John’s stress on the Logos gives Christians the answer to the crucial “who” and “why” questions. Those answers are revealed in the work and role of Jesus Christ, who was God in the flesh. He was in the beginning. He was with God. And he was God. And he brought salvation to humanity. “Yet to all who received him, to those who believed in his name, he gave the right to become children of God — children born not of natural descent, nor of human decision or a husband’s will, but born of God” (John 1:12-13).
Living in the Light
The universe, we have discovered, is more complex than anyone had remotely thought possible. Today’s scientific law is often tomorrow’s discarded theory. Yet, as we have seen, the oldest questions still persist — questions put forcefully by cosmologist John Gribbin and Martin Rees, professor of astronomy:

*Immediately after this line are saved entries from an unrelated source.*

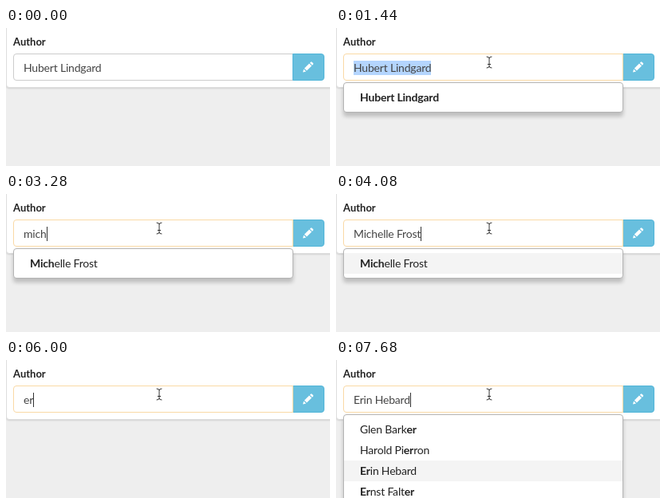
An HTML page for the animation above (8000 ms loop, 406x173 px).

```html
<!DOCTYPE html>
<html lang="en">
<head>
<meta charset="utf-8">
<title>Author picker</title>
<style>
  html, body { margin: 0; width: 100%; height: 100%; overflow: hidden; background: #eee; }
  body { position: relative; font: 14px/20px Lato, "Open Sans", sans-serif; letter-spacing: -.2px; color: #222; }
  div, svg { position: absolute; box-sizing: border-box; }
  .panel { left: 0; top: -10px; width: 420px; height: 85px; background: #fff; border: 1px solid #ddd;
    border-radius: 4px; box-shadow: 0 1px 2px rgba(0,0,0,.12); }
  .label { left: 9px; top: 7px; font-size: 13px; font-weight: 700; letter-spacing: 0; }
  .field { left: 9px; top: 32px; width: 351px; height: 34px; background: #fff; border: 1px solid #ccc;
    border-radius: 4px 0 0 4px; }
  .button { left: 359px; top: 32px; width: 40px; height: 34px; background: #68bfde; border: 1px solid #52b5d8;
    border-radius: 0 4px 4px 0; }
  .value { left: 22px; top: 41px; height: 18px; line-height: 18px; white-space: pre; color: #444; z-index: 2; }
  .value.selected { background: #b4d5fe; }
  .caret { left: 100%; top: 0; width: 1px; height: 18px; background: #333; }
  .menu { left: 9px; top: 68px; width: 351px; padding: 5px 0; background: #fff; border: 1px solid #b4b4b4;
    border-radius: 4px; box-shadow: 0 5px 5px rgba(0,0,0,.2); z-index: 2; }
  .menu p { margin: 0; padding: 3px 20px; height: 26px; box-sizing: border-box; white-space: pre; }
  .menu p.active { background: #f4f4f4; }
  svg { left: 0; top: 0; width: 406px; height: 173px; z-index: 3; }
</style>
</head>
<body>
<div class="panel"></div>
<div class="label">Author</div>
<div class="field" id="field"></div>
<div class="button"></div>
<div class="value" id="value"><span id="text"></span><div class="caret" id="caret"></div></div>
<div class="menu" id="menu"></div>
<svg viewBox="0 0 406 173">
  <path fill="#fff" d="M372 55.5l1.1-4 2.9 2.9zM373.9 50.6l6.1-6.1 3 3-6.1 6.1zM380.8 43.7l1-1q.8-.8 1.6 0l1.4 1.4q.8.8 0 1.6l-1 1z"/>
  <g id="cursor" fill="none">
    <path id="beam" d="M-3 -7Q0 -7 0 -5Q0 -7 3 -7M0 -5V5M-3 7Q0 7 0 5Q0 7 3 7M-1.7 2.5H1.7" stroke-linecap="round"/>
    <use href="#beam" stroke="#fff" stroke-width="2.4"/>
    <use href="#beam" stroke="#333" stroke-width="1"/>
  </g>
</svg>
<script>
const LOOP = 8000, TICK = 80, FOCUS = 1040;
const $ = id => document.getElementById(id);

const first = "Hubert Lindgard", second = "Michelle Frost";
const people = ["Glen Barker", "Harold Pierron", "Erin Hebard", "Ernst Falter"];

// Each step changes only the listed properties of the state.
const steps = [
  [0, { text: first, caret: false, selected: false, items: [], query: "", active: -1, fade: 1 }],
  [FOCUS, { caret: true }],
  [1200, { caret: false, selected: true }],
  [1360, { items: [first], query: first, fade: .5 }],
  [1440, { fade: 1 }],
  [2640, { text: "m", caret: true, selected: false, fade: .5 }],
  [2720, { text: "mi", items: [] }],
  [2880, { text: "mic" }],
  [3040, { text: "mich" }],
  [3280, { items: [second], query: "mich", fade: 1 }],
  [4080, { text: second, active: 0 }],
  [5280, { selected: true, caret: false }],
  [5680, { text: "e", selected: false, caret: true, items: [], active: -1 }],
  [6000, { text: "er" }],
  [6240, { items: people, query: "er" }],
  [6880, { text: people[0], active: 0 }],
  [7520, { text: people[1], active: 1 }],
  [7680, { text: people[2], active: 2 }]
];

const clamp = x => Math.min(1, Math.max(0, x));
const mix = (a, b, k) => a + (b - a) * k;

function pointer(t) {
  if (t < 880) {
    const k = 1 - (1 - clamp((t - 160) / 480)) ** 2;
    return [mix(245, 187, k), mix(168, 53, k)];
  }
  const k = clamp((t - 880) / 160);
  return [mix(186, 192, k), mix(44, 43, k)];
}

function drawMenu({ items, query, active, fade }) {
  const match = new RegExp(query, "gi");
  $("menu").style.display = items.length ? "block" : "none";
  $("menu").style.opacity = fade;
  $("menu").innerHTML = items.map((name, i) =>
    `<p class="${i === active ? "active" : ""}">${name.replace(match, "<b>$&</b>")}</p>`).join("");
}

let shown = -1;
function drawState(t) {
  const count = steps.filter(([at]) => at <= t).length;
  if (count === shown) return;
  shown = count;
  const state = Object.assign({}, ...steps.slice(0, count).map(([, change]) => change));
  $("text").textContent = state.text;
  $("value").classList.toggle("selected", state.selected);
  $("caret").style.display = state.caret ? "block" : "none";
  drawMenu(state);
}

function drawField(t) {
  const k = clamp((t - FOCUS + TICK) / 240);
  const [r, g, b] = [250, 217, 165].map(c => Math.round(mix(204, c, k)));
  $("field").style.borderColor = `rgb(${r},${g},${b})`;
  $("field").style.zIndex = t < FOCUS ? 0 : 1;
}

function draw() {
  const t = Math.floor(performance.now() % LOOP / TICK) * TICK;
  drawState(t);
  drawField(t);
  const [x, y] = pointer(t);
  $("cursor").setAttribute("transform", `translate(${x.toFixed(1)} ${y.toFixed(1)})`);
  $("cursor").style.display = t < 160 ? "none" : "";
  requestAnimationFrame(draw);
}
draw();
</script>
</body>
</html>
```
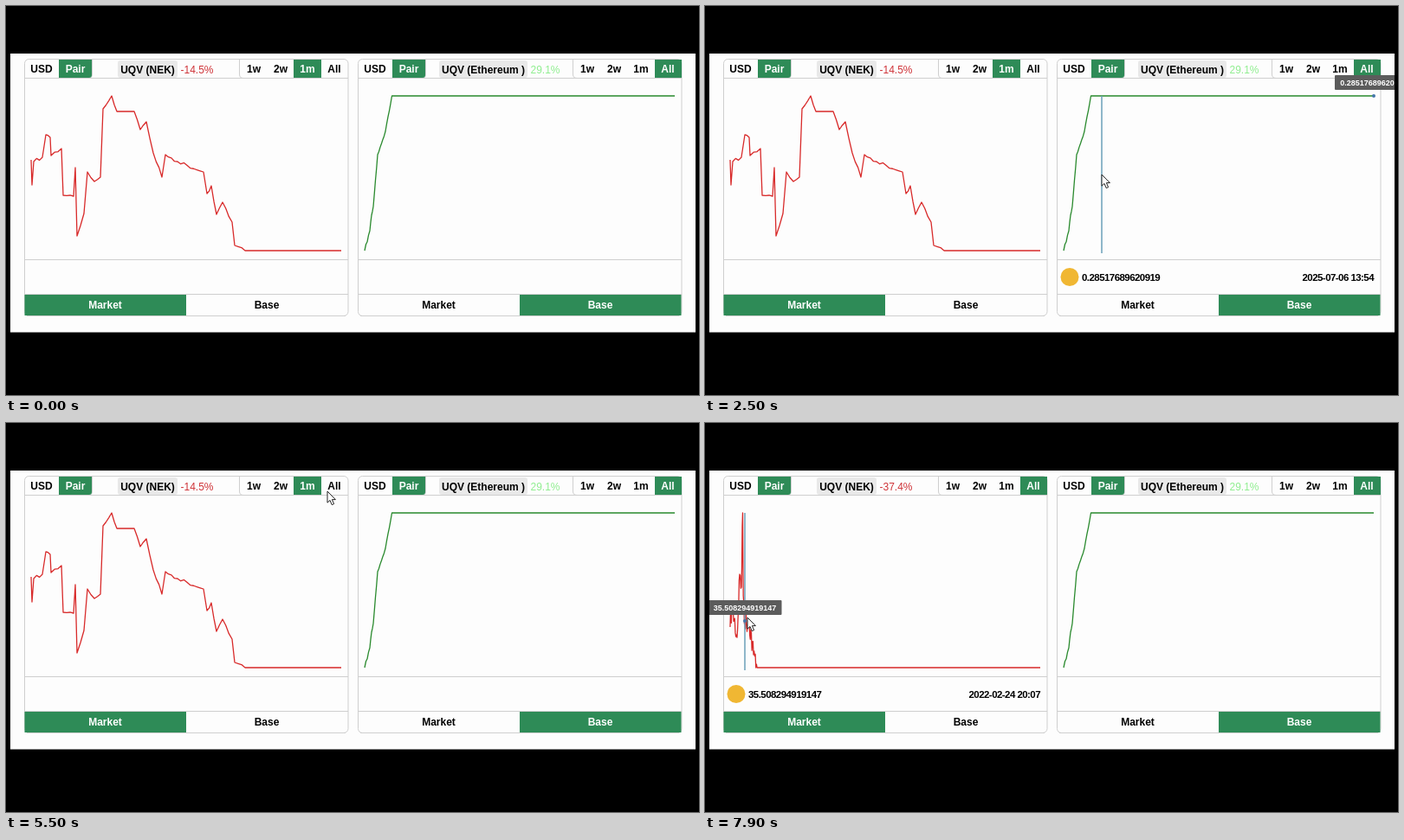
An HTML page for the animation above (8 s loop, 800x450 px).

```html
<!DOCTYPE html>
<html lang="en">
<head>
<meta charset="utf-8">
<title>Price charts</title>
<style>
html, body { margin: 0; width: 100%; height: 100%; overflow: hidden; background: #000; }
svg { display: block; width: 800px; height: 450px; font: bold 12px "Liberation Sans", Arial, sans-serif; }
.curve { fill: none; stroke-width: 1.3; stroke-linejoin: round; }
.foot { font-size: 11.5px; letter-spacing: -.56px; }
.tip { font-size: 9px; fill: #fff; }
</style>
</head>
<body>
<svg id="stage" viewBox="0 0 800 450">
  <clipPath id="page"><rect x="5" y="55" width="791" height="322.5"/></clipPath>
  <rect width="800" height="450"/>
  <rect x="5" y="55" width="791" height="322.5" fill="#fdfdfd"/>
</svg>
<script>
const LOOP = 8000, STEP = 100, SWITCH = 5700, LAG = 22;
const TOP = 104, BOTTOM = 283;
const GREEN = '#2e8b57', GRAY = '#cfcfcf', RED = '#cf3338';
const stage = document.getElementById('stage');

function add(parent, tag, attrs, text) {
  const el = document.createElementNS('http://www.w3.org/2000/svg', tag);
  set(el, attrs);
  if (text) el.textContent = text;
  parent.appendChild(el);
  return el;
}
function set(el, attrs) {
  for (const key in attrs) el.setAttribute(key, attrs[key]);
}
const show = (el, on) => set(el, { visibility: on ? 'visible' : 'hidden' });
const clamp = (v, lo, hi) => Math.min(hi, Math.max(lo, v));
const label = (parent, x, y, text, fill = '#000') =>
  add(parent, 'text', { x, y, fill, 'text-anchor': 'middle' }, text);

// Interpolates rows that are sorted by their first column.
function sample(rows, at) {
  const i = Math.max(1, rows.findIndex(r => r[0] >= at));
  const [a, b] = [rows[i - 1], rows[i]];
  const u = (at - a[0]) / (b[0] - a[0]);
  return a.map((v, n) => v + (b[n] - v) * u);
}

// Fills each slope between key points with small seeded jumps.
function roughen(keys, step, amp) {
  let seed = 7;
  const random = () => (seed = seed * 16807 % 2147483647) / 2147483647;
  const pts = [keys[0]];
  keys.slice(1).forEach((b, i) => {
    const a = keys[i];
    const n = a[1] === b[1] ? 1 : Math.ceil((b[0] - a[0]) / step);
    for (let k = 1; k < n; k++) {
      const [x, y] = sample([a, b], a[0] + (b[0] - a[0]) * k / n);
      pts.push([x, clamp(y + amp * (random() * 2 - 1), TOP, BOTTOM)]);
    }
    pts.push(b);
  });
  return pts;
}

// Each chart has one known reading and a last reading; the rest is linear.
function makeChart(path, step, amp, ref, last, decimals) {
  const pts = roughen(path.split(' ').map(p => p.split(',').map(Number)), step, amp);
  const end = pts[pts.length - 1];
  const slope = (ref.v - last.v) / (sample(pts, ref.x)[1] - end[1]);
  return { d: 'M' + pts.join(' '), pts, end, slope, ref, last, decimals };
}
// The flat tail holds no samples, so it snaps to the last point.
function read({ pts, end, slope, ref, last, decimals }, x) {
  if (x > pts[pts.length - 2][0])
    return { x: end[0], y: end[1], value: String(last.v), date: stamp(last.t) };
  const y = sample(pts, x)[1];
  const time = ref.t + (last.t - ref.t) * (x - ref.x) / (end[0] - ref.x);
  return { x, y, value: (last.v + (y - end[1]) * slope).toFixed(decimals), date: stamp(time) };
}
const utc = s => Date.parse(s + 'Z');
const stamp = t => new Date(Math.round(t / 6e4) * 6e4).toISOString().slice(0, 16).replace('T', ' ');

const month = makeChart(
  '29,178 30,207 32,180 42,175 46,149 51,152 52,173 64,165 66,219 78,220 80,187 82,266 90,240 94,192 ' +
  '102,203 109,198 112,119 122,104 128,122 148,122 155,143 162,134 170,170 180,198 184,172 198,180 ' +
  '228,192 232,217 237,208 243,241 250,227 261,250 264,277 276,283 387,283', 4, 2,
  { x: 132, v: 25.760392135779, t: utc('2022-04-09T07:04') },
  { v: 20.468271903893, t: utc('2022-04-29T19:01') }, 12);
const all = makeChart(
  '29,236 31,210 37,248 40,175 42,190 43.5,104 44.2,200 46,229 51,228 56,268 61.5,283 387,283', .7, 15,
  { x: 46, v: 35.508294919147, t: utc('2022-02-24T20:07') },
  { v: 20.575016068816, t: utc('2025-07-06T13:54') }, 12);
const base = makeChart(
  '414,283 420,260 422,242 424,232 429,172 438,145 445.5,104 772,104', 1.5, 1.5,
  { x: 422, v: 0.23568627, t: utc('2022-01-23T21:45') },
  { v: 0.28517689620919, t: utc('2025-07-06T13:54') }, 8);

function makePanel(dx, title, chipX, chipW, pct, pctColor, lineColor, baseTab) {
  const g = add(stage, 'g', { transform: `translate(${dx} 0)` });
  const line = d => add(g, 'path', { d, fill: 'none', stroke: GRAY });
  const tabs = {};
  add(g, 'rect', { x: 21.5, y: 61.5, width: 373.5, height: 297, rx: 5, fill: 'none', stroke: GRAY });
  line('M24 358.5H392');
  line('M21.5 83.5H395M99.5 62V79Q99.5 83.5 95 83.5M269.5 62V79Q269.5 83.5 274 83.5');
  line('M21.5 293.5H395M21.5 333.5H395');
  add(g, 'path', { d: 'M61 62H99V80Q99 83 96 83H61Z', fill: GREEN });
  const active = add(g, 'rect', { y: 62, height: 21, fill: GREEN });
  add(g, 'rect', { x: baseTab ? 208 : 21.5, y: 334, width: 186.5, height: 24, fill: GREEN });
  label(g, 41, 77, 'USD');
  label(g, 80, 77, 'Pair', '#fff');
  ['1w', '2w', '1m', 'All'].forEach((name, i) => {
    tabs[name] = label(g, 286 + 31 * i, 77, name);
  });
  label(g, 114.5, 349.5, 'Market', baseTab ? '#000' : '#fff');
  label(g, 301, 349.5, 'Base', baseTab ? '#fff' : '#000');
  add(g, 'rect', { x: chipX, y: 63, width: chipW, height: 20, rx: 3, fill: '#e9e9e9' });
  label(g, chipX + chipW / 2, 77.5, title);
  const change = add(g, 'text', { x: chipX + chipW + 3.5, y: 77.5, fill: pctColor, 'font-weight': 400 }, pct);
  const curve = add(stage, 'path', { class: 'curve', stroke: lineColor });
  const foot = add(g, 'g', { class: 'foot' });
  add(foot, 'circle', { cx: 36, cy: 313.5, r: 10.5, fill: '#f0b733' });
  const value = add(foot, 'text', { x: 50, y: 317.5 });
  const date = add(foot, 'text', { x: 387, y: 317.5, 'text-anchor': 'end' });
  return { dx, tabs, active, change, curve, foot, value, date };
}
function pickRange(panel, name) {
  for (const key in panel.tabs) set(panel.tabs[key], { fill: key === name ? '#fff' : '#000' });
  set(panel.active, name === 'All' ? { x: 364, width: 31 } : { x: 332, width: 32 });
}

const left = makePanel(0, 'UQV (NEK)', 129, 69, '-14.5%', RED, '#d82a2a', false);
const right = makePanel(385, 'UQV (Ethereum )', 115, 102, '29.1%', '#90ee90', '#2a8a2e', true);
pickRange(right, 'All');
set(right.curve, { d: base.d });

const hover = add(stage, 'g', { 'clip-path': 'url(#page)' });
const guide = add(hover, 'path', { stroke: '#6a9fb8', 'stroke-width': 1.5 });
const dot = add(hover, 'circle', { r: 2, fill: '#4477aa' });
const box = add(hover, 'rect', { height: 17, rx: 1, fill: '#5c5c5c' });
const tip = add(hover, 'text', { class: 'tip', 'text-anchor': 'middle' });
const arrow = add(stage, 'path', {
  d: 'M0 0V13.2L3 10.4L5.2 15.6L7.6 14.6L5.4 9.6H9.4Z', fill: '#fff', stroke: '#222'
});

// Pointer path: time, x, y
const PATH = [
  [100, 24, 205], [900, 92, 183], [1200, 135.5, 179], [1800, 372, 186], [2100, 500, 192],
  [2400, 458, 195], [2500, 458, 195], [2900, 470, 197], [3300, 414, 202], [3500, 423, 200],
  [3800, 450, 180], [4200, 350, 115], [4600, 332, 104.5], [5500, 371, 79], [5600, 371, 79],
  [6200, 236.5, 182], [6900, 45, 205], [7700, 24, 214], [7900, 49, 225]
];

function render(ms) {
  const t = Math.floor(ms % LOOP / STEP) * STEP;
  const late = t >= SWITCH;
  const leftChart = late ? all : month;
  set(left.curve, { d: leftChart.d });
  left.change.textContent = late ? '-37.4%' : '-14.5%';
  pickRange(left, late ? 'All' : '1m');

  [left.foot, right.foot, hover, arrow].forEach(el => show(el, false));
  if (t < PATH[0][0]) return;
  const [, x, y] = sample(PATH, t);
  show(arrow, true);
  set(arrow, { transform: `translate(${x} ${y})` });

  const panel = x < 400 ? left : right;
  const inside = x - panel.dx > 21 && x - panel.dx < 395 && y > 84 && y < 293;
  if (!inside) return;
  // The guide trails the pointer slightly.
  const trail = Math.round(sample(PATH, t - LAG)[1]);
  const gx = clamp(trail, 29 + panel.dx, 387 + panel.dx);
  const r = read(panel === left ? leftChart : base, gx);
  show(panel.foot, true);
  show(hover, true);
  panel.value.textContent = r.value;
  panel.date.textContent = r.date;
  set(guide, { d: `M${gx} 104V286` });
  set(dot, { cx: r.x, cy: r.y });
  tip.textContent = r.value;
  const w = Math.ceil((r.value.length - 1) * 5.005 + 14.5);
  set(box, { x: r.x - w / 2, y: r.y - 24, width: w });
  set(tip, { x: r.x, y: r.y - 12.3 });
}

function frame() {
  render(performance.now());
  requestAnimationFrame(frame);
}
frame();
</script>
</body>
</html>
```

Why is our Universe the way it is? What is our place in it?… Why above all does the Universe have the symmetry and simplicity that have allowed us to make any progress in understanding it? These issues, where even the specialists are still groping for clues, are the ones that come up most frequently in general discussions. (Gribbin and Rees, Cosmic Coincidences: Dark Matter, Mankind and Anthropic Cosmology, page xiv)
They have even focused the question more sharply: “What features of the Universe were essential for the emergence of creatures such as ourselves, and is it through coincidence, or for some deeper reason, that our Universe has these features?” (Gribbin and Rees, pages xiv-xv).
Christians believe that their answer rules out such thought of cosmic coincidence. They believe that there is a higher intelligence not limited by the realm of time and space. They believe that God himself has come to us in the person and work of Jesus Christ.
“He is the image of the invisible God, the firstborn over all creation,” the apostle Paul wrote centuries ago, “For by him all things were created: things in heaven and on earth, visible and invisible…all things were created by him and for him. He is before all things, and in him all things hold together” (Colossians 1:15-17).
What this means for scientists and lay people, those with little formal education and graduate students, the rich and the poor, the young and the old alike, is that there is glorious good news: There is purpose and meaning both for the cosmos and for each individual human life.
In the words of the evangelical thinker Francis Schaeffer: “The universe had a personal beginning . . . Before ‘in the beginning’ the personal was already there. Love and thought and communication existed prior to the creation of the heavens and the earth” (Genesis in Space and Time, page 21).
We, the created, are coming to understand our Creator. The challenge is to take the next logical step: to live in the light of that knowledge.